• The task: Your task is to copy every line below that contains the word "tick".

Source texts of formatted documents
■ ■ ■ ■ ■

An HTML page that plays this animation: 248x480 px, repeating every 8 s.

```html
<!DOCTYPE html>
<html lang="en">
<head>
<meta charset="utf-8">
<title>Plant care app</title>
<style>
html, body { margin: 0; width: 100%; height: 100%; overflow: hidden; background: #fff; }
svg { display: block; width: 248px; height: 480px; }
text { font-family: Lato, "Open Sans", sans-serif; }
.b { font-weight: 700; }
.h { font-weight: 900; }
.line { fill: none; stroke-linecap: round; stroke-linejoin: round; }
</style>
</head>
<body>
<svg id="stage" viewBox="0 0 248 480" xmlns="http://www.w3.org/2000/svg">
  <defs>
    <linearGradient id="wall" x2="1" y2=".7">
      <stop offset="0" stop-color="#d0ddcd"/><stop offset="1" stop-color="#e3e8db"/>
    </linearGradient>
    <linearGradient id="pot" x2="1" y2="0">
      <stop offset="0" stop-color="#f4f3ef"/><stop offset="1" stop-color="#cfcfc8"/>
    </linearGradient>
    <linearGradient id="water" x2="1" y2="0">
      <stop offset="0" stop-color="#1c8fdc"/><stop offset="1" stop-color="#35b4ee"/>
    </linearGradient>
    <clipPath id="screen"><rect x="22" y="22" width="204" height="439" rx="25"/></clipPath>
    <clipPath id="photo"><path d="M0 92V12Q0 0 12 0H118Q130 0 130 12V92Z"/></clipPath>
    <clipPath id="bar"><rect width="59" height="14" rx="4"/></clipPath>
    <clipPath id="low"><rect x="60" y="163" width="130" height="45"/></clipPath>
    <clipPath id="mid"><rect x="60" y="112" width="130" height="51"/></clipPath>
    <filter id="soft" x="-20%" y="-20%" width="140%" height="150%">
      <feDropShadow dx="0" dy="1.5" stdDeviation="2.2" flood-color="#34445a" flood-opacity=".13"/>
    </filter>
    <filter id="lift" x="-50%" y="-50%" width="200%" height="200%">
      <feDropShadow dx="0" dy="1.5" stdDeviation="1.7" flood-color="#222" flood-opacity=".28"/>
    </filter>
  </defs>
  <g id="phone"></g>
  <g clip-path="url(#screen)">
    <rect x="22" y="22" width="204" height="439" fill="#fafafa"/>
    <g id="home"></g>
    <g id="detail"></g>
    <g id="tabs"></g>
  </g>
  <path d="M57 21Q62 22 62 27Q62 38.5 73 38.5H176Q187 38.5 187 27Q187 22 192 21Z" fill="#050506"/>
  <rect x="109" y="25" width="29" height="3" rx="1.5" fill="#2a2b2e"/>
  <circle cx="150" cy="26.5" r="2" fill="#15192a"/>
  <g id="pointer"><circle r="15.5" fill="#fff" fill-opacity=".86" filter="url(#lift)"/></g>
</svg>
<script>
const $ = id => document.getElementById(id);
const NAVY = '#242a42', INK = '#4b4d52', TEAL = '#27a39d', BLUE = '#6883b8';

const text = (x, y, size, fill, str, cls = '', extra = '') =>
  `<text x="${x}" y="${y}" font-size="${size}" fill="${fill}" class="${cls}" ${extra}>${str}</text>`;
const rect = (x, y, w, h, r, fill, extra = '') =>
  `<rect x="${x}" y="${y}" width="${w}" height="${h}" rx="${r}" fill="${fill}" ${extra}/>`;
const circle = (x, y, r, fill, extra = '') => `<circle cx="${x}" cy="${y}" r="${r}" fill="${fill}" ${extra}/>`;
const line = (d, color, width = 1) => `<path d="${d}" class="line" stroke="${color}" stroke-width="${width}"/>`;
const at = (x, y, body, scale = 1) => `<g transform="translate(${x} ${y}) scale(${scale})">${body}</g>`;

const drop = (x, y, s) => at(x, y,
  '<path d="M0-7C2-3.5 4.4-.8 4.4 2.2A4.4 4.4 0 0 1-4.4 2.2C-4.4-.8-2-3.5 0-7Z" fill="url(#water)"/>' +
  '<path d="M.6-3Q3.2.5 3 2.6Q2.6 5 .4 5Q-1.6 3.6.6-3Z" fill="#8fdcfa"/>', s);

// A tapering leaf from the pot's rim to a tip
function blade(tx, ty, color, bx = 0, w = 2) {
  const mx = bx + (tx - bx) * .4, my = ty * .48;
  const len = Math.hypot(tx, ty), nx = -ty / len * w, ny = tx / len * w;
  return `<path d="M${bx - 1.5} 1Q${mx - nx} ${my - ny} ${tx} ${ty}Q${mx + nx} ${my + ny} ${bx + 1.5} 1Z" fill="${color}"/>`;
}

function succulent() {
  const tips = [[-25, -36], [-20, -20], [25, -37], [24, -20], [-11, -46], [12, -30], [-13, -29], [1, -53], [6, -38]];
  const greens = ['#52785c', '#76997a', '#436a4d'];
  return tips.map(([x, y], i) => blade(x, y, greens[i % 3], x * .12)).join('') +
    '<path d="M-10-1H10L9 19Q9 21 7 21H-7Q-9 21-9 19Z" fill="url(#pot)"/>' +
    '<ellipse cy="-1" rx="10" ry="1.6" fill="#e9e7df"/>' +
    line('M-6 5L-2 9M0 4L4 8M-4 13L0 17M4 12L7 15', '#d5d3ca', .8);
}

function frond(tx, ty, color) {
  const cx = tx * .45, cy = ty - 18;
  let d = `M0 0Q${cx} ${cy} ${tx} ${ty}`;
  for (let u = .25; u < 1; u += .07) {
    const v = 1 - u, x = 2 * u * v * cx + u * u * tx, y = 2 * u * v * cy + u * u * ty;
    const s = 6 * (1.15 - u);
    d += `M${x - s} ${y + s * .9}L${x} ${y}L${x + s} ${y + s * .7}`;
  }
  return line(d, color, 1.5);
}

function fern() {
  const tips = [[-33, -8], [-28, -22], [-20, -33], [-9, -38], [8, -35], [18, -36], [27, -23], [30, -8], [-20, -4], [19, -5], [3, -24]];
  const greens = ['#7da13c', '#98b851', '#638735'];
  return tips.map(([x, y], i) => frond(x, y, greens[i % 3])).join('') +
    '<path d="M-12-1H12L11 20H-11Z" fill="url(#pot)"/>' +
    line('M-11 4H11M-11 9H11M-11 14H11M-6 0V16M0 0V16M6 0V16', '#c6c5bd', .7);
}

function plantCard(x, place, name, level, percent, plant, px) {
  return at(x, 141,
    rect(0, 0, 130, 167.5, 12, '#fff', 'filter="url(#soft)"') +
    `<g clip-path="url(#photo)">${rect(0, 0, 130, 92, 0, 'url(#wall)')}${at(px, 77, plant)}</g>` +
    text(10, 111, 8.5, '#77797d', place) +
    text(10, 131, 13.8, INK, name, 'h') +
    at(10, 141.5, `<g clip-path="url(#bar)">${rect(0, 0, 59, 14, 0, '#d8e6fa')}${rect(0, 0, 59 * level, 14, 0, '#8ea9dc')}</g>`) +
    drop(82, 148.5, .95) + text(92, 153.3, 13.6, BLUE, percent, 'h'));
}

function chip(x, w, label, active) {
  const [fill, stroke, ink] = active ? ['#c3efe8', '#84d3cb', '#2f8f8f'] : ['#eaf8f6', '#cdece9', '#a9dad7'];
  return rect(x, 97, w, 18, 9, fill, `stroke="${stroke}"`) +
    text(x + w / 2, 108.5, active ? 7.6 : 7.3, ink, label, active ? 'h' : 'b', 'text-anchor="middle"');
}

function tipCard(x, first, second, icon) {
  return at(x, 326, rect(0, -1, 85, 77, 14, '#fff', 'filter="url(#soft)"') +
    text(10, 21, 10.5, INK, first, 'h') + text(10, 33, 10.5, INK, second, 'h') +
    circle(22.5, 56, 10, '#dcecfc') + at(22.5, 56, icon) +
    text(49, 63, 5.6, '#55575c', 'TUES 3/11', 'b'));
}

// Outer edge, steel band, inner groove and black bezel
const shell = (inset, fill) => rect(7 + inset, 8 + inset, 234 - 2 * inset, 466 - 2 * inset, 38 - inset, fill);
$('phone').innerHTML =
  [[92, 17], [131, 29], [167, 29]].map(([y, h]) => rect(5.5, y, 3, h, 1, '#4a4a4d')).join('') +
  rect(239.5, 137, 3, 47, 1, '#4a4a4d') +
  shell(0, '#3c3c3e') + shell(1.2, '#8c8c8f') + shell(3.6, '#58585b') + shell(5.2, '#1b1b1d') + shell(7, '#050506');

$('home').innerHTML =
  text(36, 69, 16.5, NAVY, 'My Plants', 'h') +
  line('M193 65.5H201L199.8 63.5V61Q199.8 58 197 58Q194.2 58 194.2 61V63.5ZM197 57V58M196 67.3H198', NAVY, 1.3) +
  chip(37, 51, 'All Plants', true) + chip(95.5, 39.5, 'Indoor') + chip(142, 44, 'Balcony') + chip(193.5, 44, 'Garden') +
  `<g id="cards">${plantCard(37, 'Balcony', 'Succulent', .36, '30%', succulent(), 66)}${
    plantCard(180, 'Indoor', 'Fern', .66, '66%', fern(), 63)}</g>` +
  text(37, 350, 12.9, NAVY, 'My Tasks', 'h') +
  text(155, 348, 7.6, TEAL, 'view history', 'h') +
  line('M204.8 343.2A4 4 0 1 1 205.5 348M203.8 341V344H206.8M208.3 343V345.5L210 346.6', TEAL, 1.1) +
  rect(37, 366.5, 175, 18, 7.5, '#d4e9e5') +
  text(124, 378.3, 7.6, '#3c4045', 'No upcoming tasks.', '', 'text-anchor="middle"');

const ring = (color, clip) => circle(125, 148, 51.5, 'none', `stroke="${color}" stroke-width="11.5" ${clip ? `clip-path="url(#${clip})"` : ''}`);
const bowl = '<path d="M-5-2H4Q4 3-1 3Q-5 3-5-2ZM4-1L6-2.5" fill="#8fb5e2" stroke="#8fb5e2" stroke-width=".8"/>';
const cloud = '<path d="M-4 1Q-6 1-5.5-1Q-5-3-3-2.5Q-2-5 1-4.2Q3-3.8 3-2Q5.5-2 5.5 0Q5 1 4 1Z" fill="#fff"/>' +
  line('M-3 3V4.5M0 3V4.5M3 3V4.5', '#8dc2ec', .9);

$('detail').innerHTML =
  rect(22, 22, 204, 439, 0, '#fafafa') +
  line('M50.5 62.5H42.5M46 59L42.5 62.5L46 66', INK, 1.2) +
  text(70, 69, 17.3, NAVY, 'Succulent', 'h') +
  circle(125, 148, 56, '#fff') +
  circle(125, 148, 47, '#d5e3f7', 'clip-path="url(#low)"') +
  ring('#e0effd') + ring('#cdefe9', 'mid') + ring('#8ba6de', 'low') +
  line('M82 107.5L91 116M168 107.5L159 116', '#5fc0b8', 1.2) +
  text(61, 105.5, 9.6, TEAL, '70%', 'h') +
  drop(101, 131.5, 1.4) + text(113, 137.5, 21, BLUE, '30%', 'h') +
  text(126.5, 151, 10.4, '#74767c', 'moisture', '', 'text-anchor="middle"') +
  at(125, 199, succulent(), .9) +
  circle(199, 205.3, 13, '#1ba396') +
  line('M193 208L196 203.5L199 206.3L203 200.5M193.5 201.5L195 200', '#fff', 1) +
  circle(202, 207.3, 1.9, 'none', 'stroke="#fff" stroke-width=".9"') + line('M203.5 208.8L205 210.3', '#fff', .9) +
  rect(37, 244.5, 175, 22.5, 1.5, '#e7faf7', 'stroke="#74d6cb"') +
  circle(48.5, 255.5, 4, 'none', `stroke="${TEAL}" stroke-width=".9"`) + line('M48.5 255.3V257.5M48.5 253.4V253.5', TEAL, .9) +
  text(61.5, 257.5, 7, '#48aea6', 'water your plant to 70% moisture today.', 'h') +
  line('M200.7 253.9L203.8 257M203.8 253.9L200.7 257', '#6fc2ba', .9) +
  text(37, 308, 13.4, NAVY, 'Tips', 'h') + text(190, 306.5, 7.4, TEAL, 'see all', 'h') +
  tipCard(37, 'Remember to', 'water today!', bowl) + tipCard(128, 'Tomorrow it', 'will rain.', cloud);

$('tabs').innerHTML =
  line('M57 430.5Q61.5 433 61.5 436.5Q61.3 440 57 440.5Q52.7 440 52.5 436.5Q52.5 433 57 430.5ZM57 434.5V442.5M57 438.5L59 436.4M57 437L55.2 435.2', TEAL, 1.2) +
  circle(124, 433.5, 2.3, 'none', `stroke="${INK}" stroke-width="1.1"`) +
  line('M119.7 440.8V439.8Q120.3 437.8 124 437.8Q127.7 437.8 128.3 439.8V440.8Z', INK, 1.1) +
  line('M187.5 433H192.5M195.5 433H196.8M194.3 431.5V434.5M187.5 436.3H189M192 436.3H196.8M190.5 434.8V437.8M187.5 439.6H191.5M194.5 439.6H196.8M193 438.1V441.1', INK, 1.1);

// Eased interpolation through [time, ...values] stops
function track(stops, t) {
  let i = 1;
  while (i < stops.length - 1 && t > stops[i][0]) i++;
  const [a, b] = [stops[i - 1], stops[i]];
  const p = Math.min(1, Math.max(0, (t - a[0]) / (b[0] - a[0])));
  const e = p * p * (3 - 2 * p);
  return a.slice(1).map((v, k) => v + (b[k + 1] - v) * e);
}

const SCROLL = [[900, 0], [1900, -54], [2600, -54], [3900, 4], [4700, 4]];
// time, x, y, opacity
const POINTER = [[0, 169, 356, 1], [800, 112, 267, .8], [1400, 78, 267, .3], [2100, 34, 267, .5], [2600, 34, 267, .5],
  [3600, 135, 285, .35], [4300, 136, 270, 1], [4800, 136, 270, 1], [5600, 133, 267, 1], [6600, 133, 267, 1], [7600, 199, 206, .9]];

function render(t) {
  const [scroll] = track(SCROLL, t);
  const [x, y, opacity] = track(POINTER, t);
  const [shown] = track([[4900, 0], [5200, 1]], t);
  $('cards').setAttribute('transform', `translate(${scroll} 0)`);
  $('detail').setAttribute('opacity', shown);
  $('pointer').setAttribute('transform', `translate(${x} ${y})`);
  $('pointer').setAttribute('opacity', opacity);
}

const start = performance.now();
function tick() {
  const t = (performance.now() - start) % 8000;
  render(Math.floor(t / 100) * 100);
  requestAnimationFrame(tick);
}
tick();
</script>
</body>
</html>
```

■ ■ ■ ■ ■

• Answer below:
function tick() {
  requestAnimationFrame(tick);
tick();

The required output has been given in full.